As we approach the end of another school year, many parents are faced with the decision of whether their child is ready for “big” school or not. Sending a child to Grade 1 when they are not ready is one of the biggest mistakes any parent can make. Even though they may be the right age, if they have not developed cognitively, socially, emotionally, physically and perceptually that child will never be able to handle the school situation.
The South African Institute for Distance Education (SAIDE) in their Grade R research report highlights the importance of the grade as a potential to play a bridging role into formal schooling. Although the Department of Basic Education had set a target for universal enrolment of South African children in Grade R by 2010, this has now shifted to 2014.
A recent study (2012) conducted by the Foundations of Literacy Programme at Gadra Education in Grahamstown tested the school readiness of Grade 1 learners at several local primary schools. These results provide a basis for the importance of investing in early childhood development (ECD), at least locally.
According to Gadra literacy co-ordinator Kelly Long, children's failure to improve in Grade 2 and 3 seems to be directly related to the difficulties experienced with lack of pre-reading and school readiness at the Grade R Level and even before that, in pre-Grade R (ECD).
Of the total 747 learners tested at the 10 primary schools around Grahamstown, only 41% of Grade 1 pupils were school ready. In Grade 2, 27% of the 571 children tested were not school ready and in Grade 3, 48% of the 475 tested were not school ready.
A significant result of this study was that where children completed a comprehensive Grade R and were all six turning seven years old, they were school ready, according to the tests. An average of 33% of learners in nine schools tested were five turning six in Grade 1, which means they did not attend Grade R and started Grade 1 immediately after attending a crèche or pre-school.
So what does it mean for a child to be school ready? Even though a child may perform well at primary school level, the actual negative effect may only be picked up at high school when they cannot cope with the workload.
School readiness is about the physical, psychological, social and emotional readiness of the child to be able to cope with school tasks.

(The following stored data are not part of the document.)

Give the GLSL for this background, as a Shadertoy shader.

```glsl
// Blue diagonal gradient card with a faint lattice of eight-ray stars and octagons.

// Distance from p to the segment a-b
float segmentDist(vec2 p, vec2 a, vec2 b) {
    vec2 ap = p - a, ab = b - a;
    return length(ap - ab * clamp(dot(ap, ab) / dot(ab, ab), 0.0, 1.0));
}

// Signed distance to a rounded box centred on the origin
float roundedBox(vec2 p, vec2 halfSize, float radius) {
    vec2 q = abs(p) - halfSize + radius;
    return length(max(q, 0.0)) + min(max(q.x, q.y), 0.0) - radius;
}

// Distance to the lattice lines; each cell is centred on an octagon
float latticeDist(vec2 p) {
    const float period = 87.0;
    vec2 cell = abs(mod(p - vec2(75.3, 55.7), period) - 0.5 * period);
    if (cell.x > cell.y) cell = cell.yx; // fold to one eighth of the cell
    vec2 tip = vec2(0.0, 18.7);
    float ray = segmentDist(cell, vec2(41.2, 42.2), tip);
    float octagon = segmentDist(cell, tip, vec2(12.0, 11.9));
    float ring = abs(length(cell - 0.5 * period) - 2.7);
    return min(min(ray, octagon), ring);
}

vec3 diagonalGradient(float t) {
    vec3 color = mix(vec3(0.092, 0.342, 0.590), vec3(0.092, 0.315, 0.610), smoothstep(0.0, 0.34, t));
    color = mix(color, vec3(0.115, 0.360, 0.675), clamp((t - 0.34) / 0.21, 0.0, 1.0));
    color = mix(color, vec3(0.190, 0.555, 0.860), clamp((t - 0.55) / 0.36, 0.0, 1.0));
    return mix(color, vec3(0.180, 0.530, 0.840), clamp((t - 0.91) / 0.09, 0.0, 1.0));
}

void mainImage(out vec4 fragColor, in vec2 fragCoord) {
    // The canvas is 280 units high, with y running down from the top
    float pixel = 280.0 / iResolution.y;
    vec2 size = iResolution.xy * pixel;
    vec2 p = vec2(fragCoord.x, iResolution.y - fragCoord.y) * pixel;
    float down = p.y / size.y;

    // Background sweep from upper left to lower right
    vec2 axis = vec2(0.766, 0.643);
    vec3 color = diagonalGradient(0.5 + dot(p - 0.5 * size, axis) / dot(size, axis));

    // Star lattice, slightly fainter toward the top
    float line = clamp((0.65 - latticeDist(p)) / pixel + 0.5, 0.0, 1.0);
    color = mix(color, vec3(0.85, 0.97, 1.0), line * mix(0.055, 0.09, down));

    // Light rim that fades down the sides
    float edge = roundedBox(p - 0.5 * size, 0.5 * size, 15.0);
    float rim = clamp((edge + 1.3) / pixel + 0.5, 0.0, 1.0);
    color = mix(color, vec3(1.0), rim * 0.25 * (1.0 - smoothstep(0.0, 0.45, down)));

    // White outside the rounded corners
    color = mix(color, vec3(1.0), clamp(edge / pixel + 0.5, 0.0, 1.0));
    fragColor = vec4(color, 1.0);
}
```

Even though school attendance is compulsory in the year in which a child turns seven, parents must not be forced into sending their child to school.
Chronological age is not a good enough indicator of school readiness as many children develop differently depending on the environments in which they grow up. If a child has not attended formal Grade R classes there are various tests available to test whether a child is school ready and can be done with an educational psychologist.
Each parent has a “gut feeling” about whether or not their child may be ready for school so if there are any uncertainties, have your child tested. If, however, you feel that your child will be able to cope it is enough to follow the advice of their Grade R teacher.
School readiness starts at home and it is the responsibility of the parent to prepare the child for school. By including activities that work on your child’s development in your daily routine, through playing with your child and through creating a stimulating environment, parents can help develop all the child’s senses.
Talking to the child frequently, playing games, singing songs, reading rhymes and discovering textures are all activities that can be done at home.
Signs that a child is not school ready:
– Cannot run, jump or stretch without bumping into things
– Struggles to kick, catch or throw a ball
– Cannot name their body parts
– Cannot identify left from right
– Unsure about position in space and direction (up, down, under)
– Bad planning, like putting shoes on before socks
– Weak balance
Fine motor development
– Weak eye-hand co-ordination
– Struggles to draw a house or a tree
– Does not want to be separated from their parents
– Cannot walk to their classroom without their parents
– Talks while the teacher talks
– Struggles to play with other children their own age
– Cannot control anti-social behaviour
– Does not accept classroom discipline
– Has difficulty understanding instructions and cannot remember them
– Has a limited vocabulary
– Finds it difficult to listen to rhymes and stories
– Struggles with learning telephone numbers
– Struggles to tell their own stories.
– Cannot distinguish between different shapes and sounds
– Struggles with visual memory
– Struggles with visual analysis and synthesis like building a puzzle
– Cannot arrange sort with sort
– Struggles with the concept of volume and numbers
These are just a few of the signs that parents can look out for before deciding whether their child is ready to go to “big school”.